> _ACTIVITY_: Without reproducing any picture, copy the records word for word.

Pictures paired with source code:
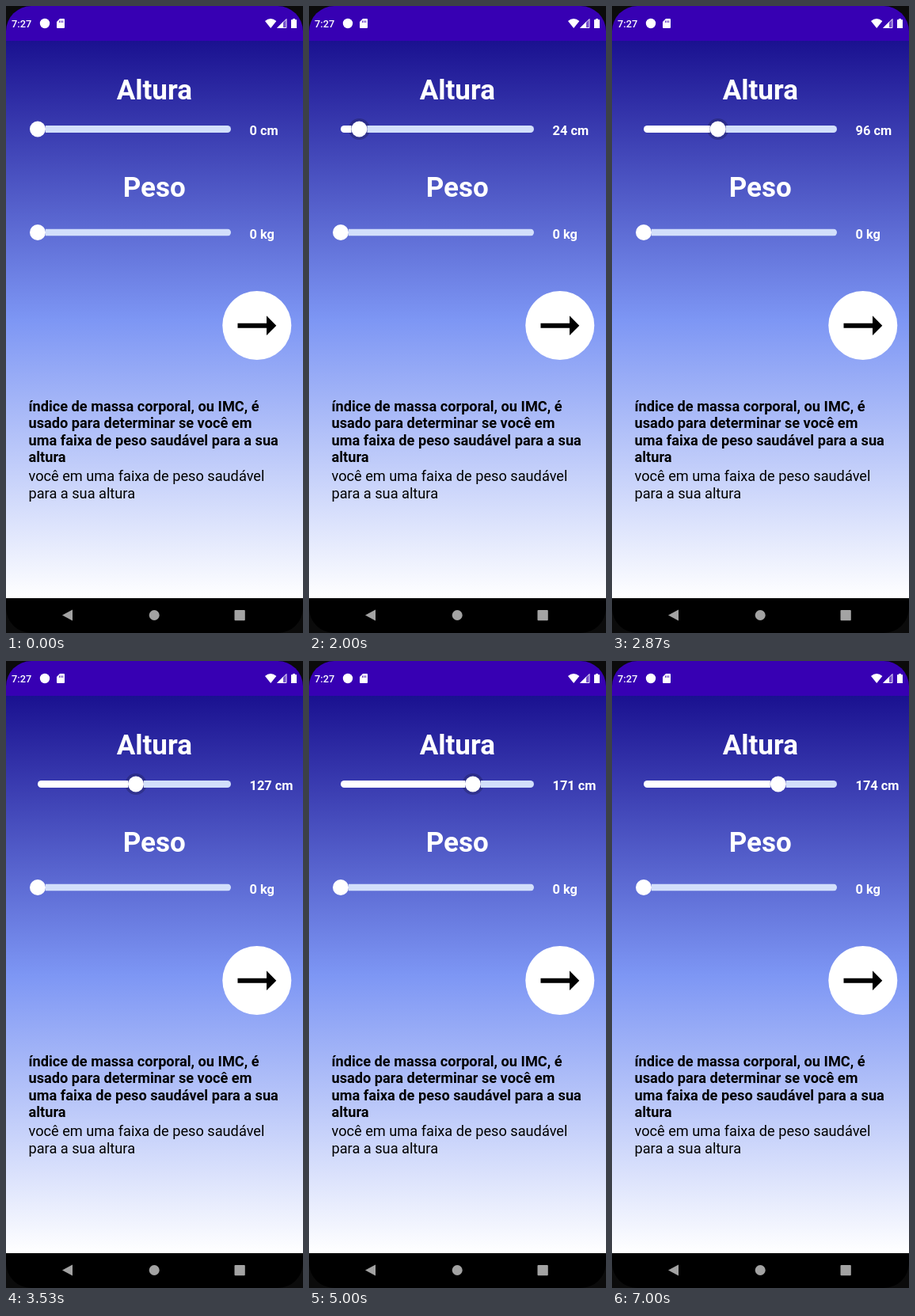
Write an HTML page that moves like this. It is 375 by 792 pixels and loops after 8000 ms.

```html
<!DOCTYPE html>
<html lang="pt">
<head>
<meta charset="utf-8">
<style>
  html, body { margin: 0; width: 100%; height: 100%; overflow: hidden; background: #0b0b0b; }
  svg { display: block; width: 375px; height: 792px; font-family: Roboto, sans-serif; }
  .title { font-size: 35px; font-weight: 700; fill: #fff; text-anchor: middle; }
  .value { font-size: 16.4px; font-weight: 700; fill: #fff; }
  .body { font-size: 18.2px; }
  .bold { font-weight: 700; }
</style>
</head>
<body>
<svg viewBox="0 0 375 792">
  <defs>
    <linearGradient id="sky" x1="0" y1="0" x2="0" y2="1">
      <stop offset="0" stop-color="#1a1190"/>
      <stop offset=".5" stop-color="#7d96f4"/>
      <stop offset="1" stop-color="#fff"/>
    </linearGradient>
    <clipPath id="screen"><rect width="375" height="792" rx="32"/></clipPath>
  </defs>
  <g clip-path="url(#screen)">
    <rect width="375" height="792"/>
    <rect width="375" height="44.5" fill="#3700b3"/>
    <rect y="44" width="375" height="704" fill="url(#sky)"/>
  </g>

  <!-- status bar -->
  <g fill="#fff">
    <text x="7" y="27" font-size="12.8" font-weight="500">7:27</text>
    <circle cx="49" cy="22" r="6.2"/>
    <path d="M68 16h5q1 0 1 1v10q0 1-1 1h-8q-1 0-1-1v-7z"/>
    <path d="M67.5 18.5v2.5M69.6 18.5v2.5M71.7 18.5v2.5" stroke="#3700b3" stroke-width=".9"/>
    <path d="M327 19q7-6 14.400 0L334.200 28z"/>
    <path d="M354 16.500V27.500H343z" fill-opacity=".3" stroke="#fff" stroke-width=".9"/>
    <path d="M350 20v8h-8z"/>
    <path d="M362 16h3v1.300h2v10.700h-7v-10.700h2z"/>
  </g>

  <text class="title" x="187.300" y="118">Altura</text>
  <text class="title" x="187.300" y="241">Peso</text>
  <g id="sliders"></g>

  <circle cx="316.800" cy="403.500" r="43.500" fill="#fff"/>
  <path d="M292.500 400.800H329V391.300L341.300 403.700 329 416V406.700H292.500z"/>

  <g class="body">
    <g class="bold">
      <text x="28.500" y="512">índice de massa corporal, ou IMC, é</text>
      <text x="28.500" y="533.300">usado para determinar se você em</text>
      <text x="28.500" y="554.600">uma faixa de peso saudável para a sua</text>
      <text x="28.500" y="576">altura</text>
    </g>
    <text x="28.500" y="600.300">você em uma faixa de peso saudável</text>
    <text x="28.500" y="621.600">para a sua altura</text>
  </g>

  <!-- navigation bar -->
  <g fill="#a3a3a3">
    <path d="M71 769.500L84 762.500V776.500z"/>
    <circle cx="187.200" cy="769.500" r="6.500"/>
    <rect x="288.500" y="763" width="13.300" height="13.300" rx="1"/>
  </g>
</svg>
<script>
  const LOOP = 8000, FPS = 15, LEFT = 40, RIGHT = 284, MAX = 250, THUMB = 10;

  // [ms, value] points of the dragged height slider
  const drag = [
    [0, 0], [1400, 0], [1700, 9], [2000, 24], [2267, 42], [2867, 96], [3133, 112],
    [3533, 127], [4000, 142], [4333, 150], [4867, 165], [5000, 171], [5133, 171],
    [5533, 183], [5600, 183], [5733, 182], [5800, 182], [6000, 173], [6867, 173],
    [6933, 174], [LOOP, 174]
  ];
  const press = [[0, 0], [1000, 0], [1200, 1], [6867, 1], [7000, 0], [LOOP, 0]];

  function sample(points, t) {
    const i = Math.max(1, points.findIndex(p => p[0] >= t));
    const [t0, a] = points[i - 1], [t1, b] = points[i];
    return a + (b - a) * (t - t0) / (t1 - t0);
  }

  function makeSlider(y, unit) {
    const group = document.createElementNS('http://www.w3.org/2000/svg', 'g');
    const track = fill => `<rect x="${LEFT}" y="${y - 4.5}" width="${RIGHT - LEFT}" height="9" rx="4.5" fill="${fill}"/>`;
    group.innerHTML = `<circle cy="${y}" r="13.5" fill="#000"/>${track('#fff')}${track('#d2dffb')}
      <circle cy="${y}" r="${THUMB}" fill="#fff"/><text class="value" x="307.5" y="${y + 7.5}"></text>`;
    document.getElementById('sliders').append(group);
    const [halo, done, rest, thumb, label] = group.children;

    return (value, pressed) => {
      const x = LEFT + (RIGHT - LEFT) * value / MAX;
      halo.setAttribute('cx', x);
      thumb.setAttribute('cx', x);
      halo.setAttribute('opacity', 0.2 * pressed);
      // the track is split around the thumb
      done.style.clipPath = `inset(0 ${RIGHT - x + THUMB}px 0 0)`;
      rest.style.clipPath = `inset(0 0 0 ${x + THUMB - LEFT}px)`;
      label.textContent = `${value} ${unit}`;
    };
  }

  const setHeight = makeSlider(155.5, 'cm');
  const setWeight = makeSlider(286, 'kg');
  setWeight(0, 0);

  function draw(now) {
    const step = Math.floor((now % LOOP + 4) * FPS / 1000);
    const t = Math.min(LOOP, step * 1000 / FPS);
    setHeight(Math.round(sample(drag, t)), sample(press, t));
    requestAnimationFrame(() => draw(performance.now()));
  }
  draw(performance.now());
</script>
</body>
</html>
```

> _RESPONSE_:
Write an HTML page that moves like this. It is 375 by 792 pixels and loops after 8000 ms.

```html
<!DOCTYPE html>
<html lang="pt">
<head>
<meta charset="utf-8">
<style>
  html, body { margin: 0; width: 100%; height: 100%; overflow: hidden; background: #0b0b0b; }
  svg { display: block; width: 375px; height: 792px; font-family: Roboto, sans-serif; }
  .title { font-size: 35px; font-weight: 700; fill: #fff; text-anchor: middle; }
  .value { font-size: 16.4px; font-weight: 700; fill: #fff; }
  .body { font-size: 18.2px; }
  .bold { font-weight: 700; }
</style>
</head>
<body>
<svg viewBox="0 0 375 792">
  <defs>
    <linearGradient id="sky" x1="0" y1="0" x2="0" y2="1">
      <stop offset="0" stop-color="#1a1190"/>
      <stop offset=".5" stop-color="#7d96f4"/>
      <stop offset="1" stop-color="#fff"/>
    </linearGradient>
    <clipPath id="screen"><rect width="375" height="792" rx="32"/></clipPath>
  </defs>
  <g clip-path="url(#screen)">
    <rect width="375" height="792"/>
    <rect width="375" height="44.5" fill="#3700b3"/>
    <rect y="44" width="375" height="704" fill="url(#sky)"/>
  </g>

  <!-- status bar -->
  <g fill="#fff">
    <text x="7" y="27" font-size="12.8" font-weight="500">7:27</text>
    <circle cx="49" cy="22" r="6.2"/>
    <path d="M68 16h5q1 0 1 1v10q0 1-1 1h-8q-1 0-1-1v-7z"/>
    <path d="M67.5 18.5v2.5M69.6 18.5v2.5M71.7 18.5v2.5" stroke="#3700b3" stroke-width=".9"/>
    <path d="M327 19q7-6 14.400 0L334.200 28z"/>
    <path d="M354 16.500V27.500H343z" fill-opacity=".3" stroke="#fff" stroke-width=".9"/>
    <path d="M350 20v8h-8z"/>
    <path d="M362 16h3v1.300h2v10.700h-7v-10.700h2z"/>
  </g>

  <text class="title" x="187.300" y="118">Altura</text>
  <text class="title" x="187.300" y="241">Peso</text>
  <g id="sliders"></g>

  <circle cx="316.800" cy="403.500" r="43.500" fill="#fff"/>
  <path d="M292.500 400.800H329V391.300L341.300 403.700 329 416V406.700H292.500z"/>

  <g class="body">
    <g class="bold">
      <text x="28.500" y="512">índice de massa corporal, ou IMC, é</text>
      <text x="28.500" y="533.300">usado para determinar se você em</text>
      <text x="28.500" y="554.600">uma faixa de peso saudável para a sua</text>
      <text x="28.500" y="576">altura</text>
    </g>
    <text x="28.500" y="600.300">você em uma faixa de peso saudável</text>
    <text x="28.500" y="621.600">para a sua altura</text>
  </g>

  <!-- navigation bar -->
  <g fill="#a3a3a3">
    <path d="M71 769.500L84 762.500V776.500z"/>
    <circle cx="187.200" cy="769.500" r="6.500"/>
    <rect x="288.500" y="763" width="13.300" height="13.300" rx="1"/>
  </g>
</svg>
<script>
  const LOOP = 8000, FPS = 15, LEFT = 40, RIGHT = 284, MAX = 250, THUMB = 10;

  // [ms, value] points of the dragged height slider
  const drag = [
    [0, 0], [1400, 0], [1700, 9], [2000, 24], [2267, 42], [2867, 96], [3133, 112],
    [3533, 127], [4000, 142], [4333, 150], [4867, 165], [5000, 171], [5133, 171],
    [5533, 183], [5600, 183], [5733, 182], [5800, 182], [6000, 173], [6867, 173],
    [6933, 174], [LOOP, 174]
  ];
  const press = [[0, 0], [1000, 0], [1200, 1], [6867, 1], [7000, 0], [LOOP, 0]];

  function sample(points, t) {
    const i = Math.max(1, points.findIndex(p => p[0] >= t));
    const [t0, a] = points[i - 1], [t1, b] = points[i];
    return a + (b - a) * (t - t0) / (t1 - t0);
  }

  function makeSlider(y, unit) {
    const group = document.createElementNS('http://www.w3.org/2000/svg', 'g');
    const track = fill => `<rect x="${LEFT}" y="${y - 4.5}" width="${RIGHT - LEFT}" height="9" rx="4.5" fill="${fill}"/>`;
    group.innerHTML = `<circle cy="${y}" r="13.5" fill="#000"/>${track('#fff')}${track('#d2dffb')}
      <circle cy="${y}" r="${THUMB}" fill="#fff"/><text class="value" x="307.5" y="${y + 7.5}"></text>`;
    document.getElementById('sliders').append(group);
    const [halo, done, rest, thumb, label] = group.children;

    return (value, pressed) => {
      const x = LEFT + (RIGHT - LEFT) * value / MAX;
      halo.setAttribute('cx', x);
      thumb.setAttribute('cx', x);
      halo.setAttribute('opacity', 0.2 * pressed);
      // the track is split around the thumb
      done.style.clipPath = `inset(0 ${RIGHT - x + THUMB}px 0 0)`;
      rest.style.clipPath = `inset(0 0 0 ${x + THUMB - LEFT}px)`;
      label.textContent = `${value} ${unit}`;
    };
  }

  const setHeight = makeSlider(155.5, 'cm');
  const setWeight = makeSlider(286, 'kg');
  setWeight(0, 0);

  function draw(now) {
    const step = Math.floor((now % LOOP + 4) * FPS / 1000);
    const t = Math.min(LOOP, step * 1000 / FPS);
    setHeight(Math.round(sample(drag, t)), sample(press, t));
    requestAnimationFrame(() => draw(performance.now()));
  }
  draw(performance.now());
</script>
</body>
</html>
```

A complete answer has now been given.